It wasn’t until I came across the blog of Amanda Genther, a brand stylist for women entrepreneurs, that I found brand clarity. In her post on how to combine your passions into one business (Perfect for my dilemma, right?!) she wrote, “…choose 1 thing that you love to do, that people will happily pay you for and use the other interest to carve your niche.” It became clear to me that although I am passionate and skillful at both art and design, design is my job and art is my hobby. I always thought to be successful at one, I had to abandon the other, which proved to be untrue. 

Thankfully, after 8 years of asking myself, “What do you want to be known for?” I found my answer. I am and will always be both an artist and a designer, but, as far as that one thing people associate me with, that will be my interior designs. 

If you happen to be struggling with brand clarity yourself, I encourage you to follow Amanda’s blog.
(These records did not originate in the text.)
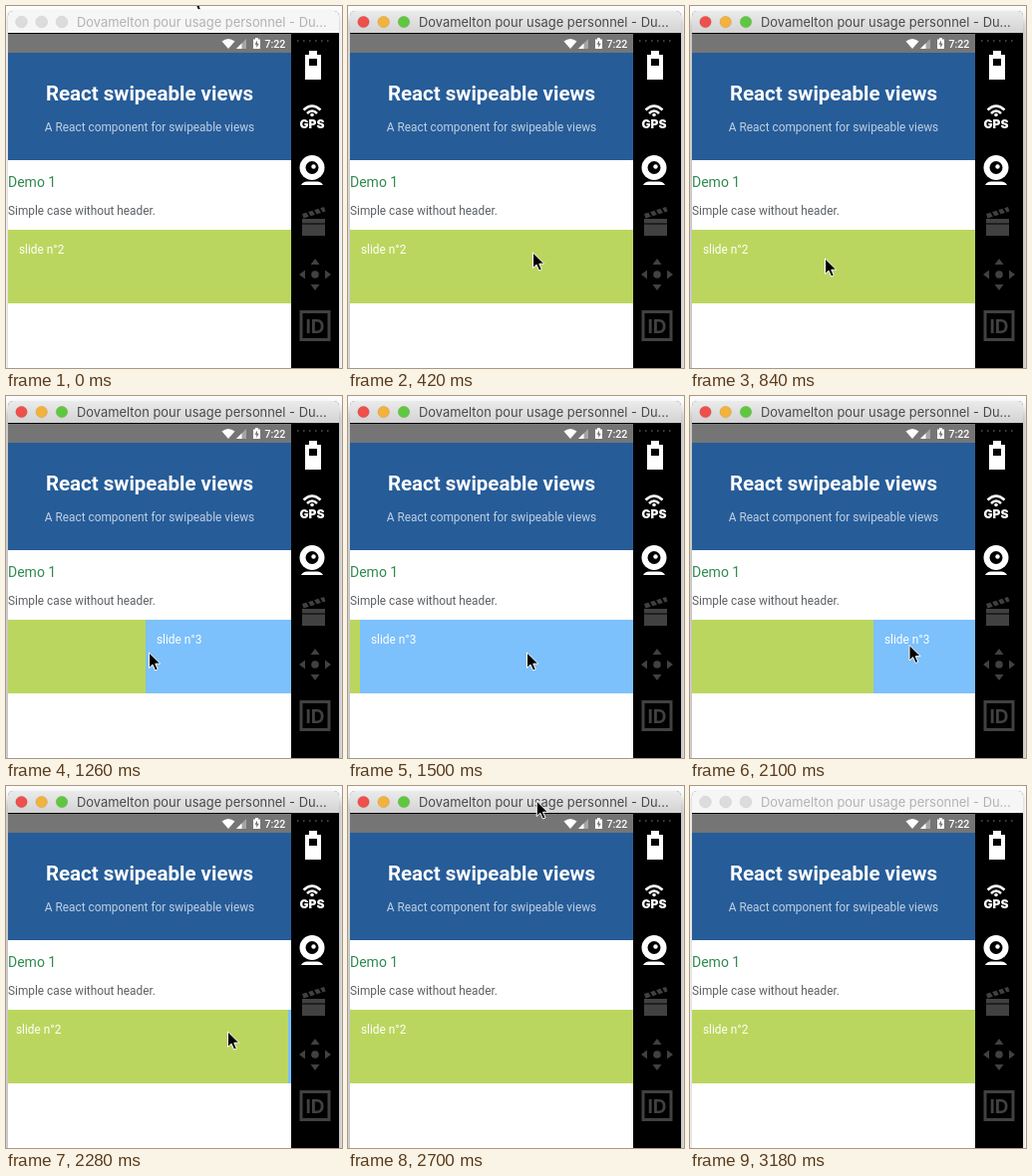
These frames come from a looping animation (337x364 px, 3240 ms). An HTML page:

```html
<!DOCTYPE html>
<html lang="fr">
<head>
<meta charset="utf-8">
<title>Swipeable views</title>
<style>
  html, body { margin: 0; width: 100%; height: 100%; overflow: hidden; background: #fdfdfd; }
  svg { display: block; }
  text { font-family: Roboto, sans-serif; font-size: 11.85px; fill: #fff; }
  #title, .label { font-family: Inter, sans-serif; text-anchor: middle; }
  #title { font-size: 12.9px; text-anchor: start; fill: #b2b2b2; }
  #bar { fill: #f6f6f6; }
  #lights circle { r: 5.8px; fill: #dcdcdc; stroke: #cecece; stroke-width: .6; }
  .active #bar { fill: url(#chrome); }
  .active #title { fill: #484848; }
  .active #lights circle { stroke: #0002; }
  .active #lights :nth-child(1) { fill: #ee504b; }
  .active #lights :nth-child(2) { fill: #f3b23b; }
  .active #lights :nth-child(3) { fill: #5fc73f; }
</style>
</head>
<body>
<svg id="stage" width="337" height="364">
  <defs>
    <linearGradient id="chrome" x2="0" y2="1">
      <stop stop-color="#ebebeb"/><stop offset="1" stop-color="#d3d3d3"/>
    </linearGradient>
  </defs>

  <rect id="frame" x="2" y="5" width="332" height="380" rx="5"/>
  <path id="bar" d="M2 27V10q0-5 5-5H329q5 0 5 5V27Z"/>
  <g id="lights">
    <circle cx="15.5" cy="16"/><circle cx="35.7" cy="16"/><circle cx="56" cy="16"/>
  </g>
  <text id="title" x="71" y="21">Dovamelton pour usage personnel - Du...</text>

  <!-- phone screen -->
  <rect x="2" y="28" width="284" height="336" fill="#fff"/>
  <rect x="2" y="28" width="284" height="19" fill="#757575"/>
  <g fill="#fff">
    <path d="M216.5 35.5Q223 30.500 229.500 35.500L223 43Z"/>
    <path d="M241 33V43H231Z" opacity=".35"/>
    <path d="M236.500 37.500V43H231Z"/>
    <path d="M248 33.500H250V32H253V33.500H255V43H248Z"/>
    <path d="M252 34.500L249.500 38.800H251.200V42L253.700 37.700H252Z" fill="#757575"/>
  </g>
  <text x="259.5" y="42" style="font-size:10.6px;font-weight:500">7:22</text>
  <rect x="2" y="47" width="284" height="108" fill="#265c98"/>
  <text x="144" y="95" text-anchor="middle" style="font-size:20.5px;font-weight:700">React swipeable views</text>
  <text x="144" y="125.5" text-anchor="middle" style="fill:#c0d0e2">A React component for swipeable views</text>
  <text x="2" y="182" style="font-size:14px;fill:#2f8a4e">Demo 1</text>
  <text x="2" y="210" style="fill:#5c6064">Simple case without header.</text>
  <svg x="2" y="225" width="284" height="74">
    <g id="slides">
      <rect width="284" height="74" fill="#bbd65e"/>
      <rect x="284" width="284" height="74" fill="#7cc0fc"/>
      <text x="11" y="24">slide n°2</text>
      <text x="295" y="24">slide n°3</text>
    </g>
  </svg>

  <!-- side tools -->
  <path d="M292 35H326" stroke="#555" stroke-width="1.5" stroke-dasharray="1.5 4.5"/>
  <g fill="#fff">
    <path d="M300 49H304V45H312V49H316V74H300Z"/>
    <rect x="304" y="53" width="8" height="7" fill="#000"/>
    <path d="M298.5 104.5Q307 96.500 315.500 104.500M302 108Q307 103 312 108" fill="none" stroke="#fff" stroke-width="2.5"/>
    <circle cx="307" cy="109.5" r="1.8"/>
    <text class="label" x="307" y="123" style="font-size:12px;font-weight:900">GPS</text>
    <circle cx="307" cy="162.5" r="12.5"/>
    <circle cx="307" cy="162.5" r="6.5" fill="#000"/>
    <circle cx="308.5" cy="161.5" r="2.2"/>
    <path d="M296 180Q298 176 303 176.500H311Q316 176 318 180Z"/>
  </g>
  <g fill="#414141">
    <rect x="297" y="214" width="23" height="17"/>
    <path d="M297 209L319 202L320.500 206.500L298.500 213.500Z"/>
    <path d="M302 207L305 212M308 205L311 210M314 203L317 208" stroke="#000" stroke-width="1.8"/>
    <path d="M297 219H320" stroke="#000"/>
    <circle cx="310" cy="270" r="3.8"/>
    <g id="pad"></g>
    <rect x="296" y="307.5" width="28" height="28" fill="none" stroke="#414141" stroke-width="3"/>
    <text class="label" x="310" y="328.5" style="font-size:19px;font-weight:700;fill:#414141">ID</text>
  </g>

  <path id="cursor" stroke="#fff" d="M0 0V15.500L3.600 12.200L6.100 18L8.800 16.900L6.300 11.200H11.300Z"/>
</svg>
<script>
const LOOP = 3240, STEP = 60, WIDTH = 284;
const el = id => document.getElementById(id);

el('pad').innerHTML = [0, 90, 180, 270].map(a =>
  `<path d="M310 254l4.500 6h-9Z" transform="rotate(${a} 310 270)"/>`).join('');

// Pointer path: [ms, x, y]
const path = [
  [0, 186, -14], [120, 185, 248], [600, 185, 248], [840, 135, 254],
  [1020, 112, 257], [1260, 143, 258], [1500, 179, 258], [1920, 217, 254],
  [2280, 222, 247], [2400, 194, 135], [2520, 194, 135], [2760, 187, -25], [LOOP, 187, -25]
];

function pointer(t) {
  const i = path.findIndex(k => k[0] > t);
  const [t0, x0, y0] = path[i - 1], [t1, x1, y1] = path[i];
  const p = (t - t0) / (t1 - t0);
  return [x0 + (x1 - x0) * p + .5, y0 + (y1 - y0) * p];
}

// Each swipe is a logistic curve around its middle time
const swipe = (t, middle, spread) => 1 / (1 + Math.exp((middle - t) / spread));
const offset = t => Math.floor(WIDTH * (swipe(t, 1255, 73) - swipe(t, 2074, 46)));

function draw(now) {
  const t = Math.floor(now % LOOP / STEP) * STEP;
  const active = t >= 360 && t < 3180;
  const focus = active ? Math.min(1, (t - 300) / 180) : 0;
  el('stage').classList.toggle('active', active);
  el('frame').style.filter =
    `drop-shadow(0 ${2 + 6 * focus}px ${2 + 4 * focus}px rgba(0, 0, 0, ${.25 + .2 * focus}))`;
  el('cursor').setAttribute('transform', `translate(${pointer(t)})`);
  el('slides').setAttribute('transform', `translate(${-Math.max(0, offset(t))})`);
}

const start = performance.now();
function tick() {
  draw(performance.now() - start);
  requestAnimationFrame(tick);
}
tick();
</script>
</body>
</html>
```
You can read the blog post I referenced above here, and here is a great exercise for finding brand clarity.

Cheers to you and your success,
Rachel